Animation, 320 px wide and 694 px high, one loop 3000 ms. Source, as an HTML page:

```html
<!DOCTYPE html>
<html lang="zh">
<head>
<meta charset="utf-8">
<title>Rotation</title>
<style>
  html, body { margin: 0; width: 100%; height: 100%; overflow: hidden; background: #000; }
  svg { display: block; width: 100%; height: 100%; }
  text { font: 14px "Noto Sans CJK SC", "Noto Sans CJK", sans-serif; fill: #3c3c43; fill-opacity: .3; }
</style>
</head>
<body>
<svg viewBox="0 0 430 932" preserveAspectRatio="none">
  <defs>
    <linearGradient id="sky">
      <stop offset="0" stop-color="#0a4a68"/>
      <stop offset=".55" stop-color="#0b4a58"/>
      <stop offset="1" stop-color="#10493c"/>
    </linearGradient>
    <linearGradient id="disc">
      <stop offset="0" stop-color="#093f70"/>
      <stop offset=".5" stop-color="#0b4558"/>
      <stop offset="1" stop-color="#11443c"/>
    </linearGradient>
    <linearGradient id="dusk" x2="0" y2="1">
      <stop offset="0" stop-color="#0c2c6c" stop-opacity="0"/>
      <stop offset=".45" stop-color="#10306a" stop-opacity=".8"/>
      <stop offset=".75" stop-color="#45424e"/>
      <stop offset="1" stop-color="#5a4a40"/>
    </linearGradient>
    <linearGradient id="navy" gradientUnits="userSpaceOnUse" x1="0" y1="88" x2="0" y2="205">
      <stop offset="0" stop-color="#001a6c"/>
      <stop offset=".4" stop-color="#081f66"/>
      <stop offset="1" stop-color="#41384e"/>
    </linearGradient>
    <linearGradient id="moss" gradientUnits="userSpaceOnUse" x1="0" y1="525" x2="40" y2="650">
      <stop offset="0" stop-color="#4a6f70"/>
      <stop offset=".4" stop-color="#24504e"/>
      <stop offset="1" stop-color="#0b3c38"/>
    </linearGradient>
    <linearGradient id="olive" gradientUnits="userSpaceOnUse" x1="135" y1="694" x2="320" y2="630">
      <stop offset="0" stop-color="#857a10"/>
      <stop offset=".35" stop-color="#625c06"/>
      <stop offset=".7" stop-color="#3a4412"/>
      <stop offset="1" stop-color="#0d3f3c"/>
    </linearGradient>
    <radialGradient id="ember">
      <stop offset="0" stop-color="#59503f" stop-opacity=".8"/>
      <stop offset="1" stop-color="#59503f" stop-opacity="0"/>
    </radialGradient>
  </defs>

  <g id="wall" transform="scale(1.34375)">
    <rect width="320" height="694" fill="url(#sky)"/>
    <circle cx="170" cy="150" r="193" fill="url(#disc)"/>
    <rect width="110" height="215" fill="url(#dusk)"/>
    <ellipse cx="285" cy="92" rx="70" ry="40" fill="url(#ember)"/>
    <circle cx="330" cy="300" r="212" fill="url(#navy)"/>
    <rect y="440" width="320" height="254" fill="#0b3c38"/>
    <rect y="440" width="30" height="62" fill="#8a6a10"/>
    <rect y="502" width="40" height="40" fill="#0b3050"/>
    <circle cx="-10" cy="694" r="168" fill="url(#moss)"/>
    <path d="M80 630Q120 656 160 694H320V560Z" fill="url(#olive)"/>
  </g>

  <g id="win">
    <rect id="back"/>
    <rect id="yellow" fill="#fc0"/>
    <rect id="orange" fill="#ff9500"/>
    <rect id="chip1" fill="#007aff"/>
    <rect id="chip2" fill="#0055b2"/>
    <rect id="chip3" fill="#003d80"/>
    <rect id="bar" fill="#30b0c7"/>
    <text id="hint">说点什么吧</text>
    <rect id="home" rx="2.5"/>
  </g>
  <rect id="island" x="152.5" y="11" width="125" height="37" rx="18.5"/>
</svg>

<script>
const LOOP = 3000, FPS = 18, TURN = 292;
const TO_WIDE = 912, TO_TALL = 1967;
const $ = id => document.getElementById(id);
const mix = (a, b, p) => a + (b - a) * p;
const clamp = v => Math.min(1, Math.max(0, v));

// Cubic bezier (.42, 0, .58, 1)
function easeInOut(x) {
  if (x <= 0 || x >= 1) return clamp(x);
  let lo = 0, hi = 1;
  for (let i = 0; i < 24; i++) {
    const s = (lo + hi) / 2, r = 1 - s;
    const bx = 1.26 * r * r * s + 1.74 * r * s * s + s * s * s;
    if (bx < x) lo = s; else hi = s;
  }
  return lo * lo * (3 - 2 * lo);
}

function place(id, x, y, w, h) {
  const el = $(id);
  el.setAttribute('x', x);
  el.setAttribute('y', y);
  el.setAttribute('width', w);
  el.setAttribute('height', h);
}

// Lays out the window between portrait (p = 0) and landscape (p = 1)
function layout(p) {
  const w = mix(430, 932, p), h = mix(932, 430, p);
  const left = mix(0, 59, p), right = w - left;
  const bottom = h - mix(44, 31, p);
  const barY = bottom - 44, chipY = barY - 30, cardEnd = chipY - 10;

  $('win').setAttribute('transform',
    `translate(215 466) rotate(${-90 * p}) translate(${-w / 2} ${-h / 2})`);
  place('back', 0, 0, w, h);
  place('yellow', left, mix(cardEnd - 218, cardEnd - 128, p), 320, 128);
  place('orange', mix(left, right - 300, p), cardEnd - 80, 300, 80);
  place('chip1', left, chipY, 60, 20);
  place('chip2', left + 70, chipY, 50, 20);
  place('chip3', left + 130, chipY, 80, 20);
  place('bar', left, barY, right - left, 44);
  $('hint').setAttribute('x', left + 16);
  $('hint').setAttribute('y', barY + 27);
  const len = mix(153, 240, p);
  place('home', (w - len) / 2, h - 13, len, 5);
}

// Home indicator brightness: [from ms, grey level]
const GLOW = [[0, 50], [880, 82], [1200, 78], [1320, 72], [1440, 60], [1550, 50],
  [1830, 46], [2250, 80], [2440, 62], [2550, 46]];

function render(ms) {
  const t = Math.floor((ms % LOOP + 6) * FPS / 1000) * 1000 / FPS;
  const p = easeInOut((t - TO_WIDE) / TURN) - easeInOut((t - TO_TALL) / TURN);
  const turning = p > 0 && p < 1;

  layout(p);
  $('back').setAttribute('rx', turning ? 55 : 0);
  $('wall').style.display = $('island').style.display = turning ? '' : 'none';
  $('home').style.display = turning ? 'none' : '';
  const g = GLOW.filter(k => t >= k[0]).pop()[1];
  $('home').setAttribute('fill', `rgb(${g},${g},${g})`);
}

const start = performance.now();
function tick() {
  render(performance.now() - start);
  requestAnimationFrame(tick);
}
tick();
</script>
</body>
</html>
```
+++++
• ASSIGNMENT
Line count for the word "function": work out how many lines of the data above include it, and reply with that number alone.

• TASK OUTPUT
5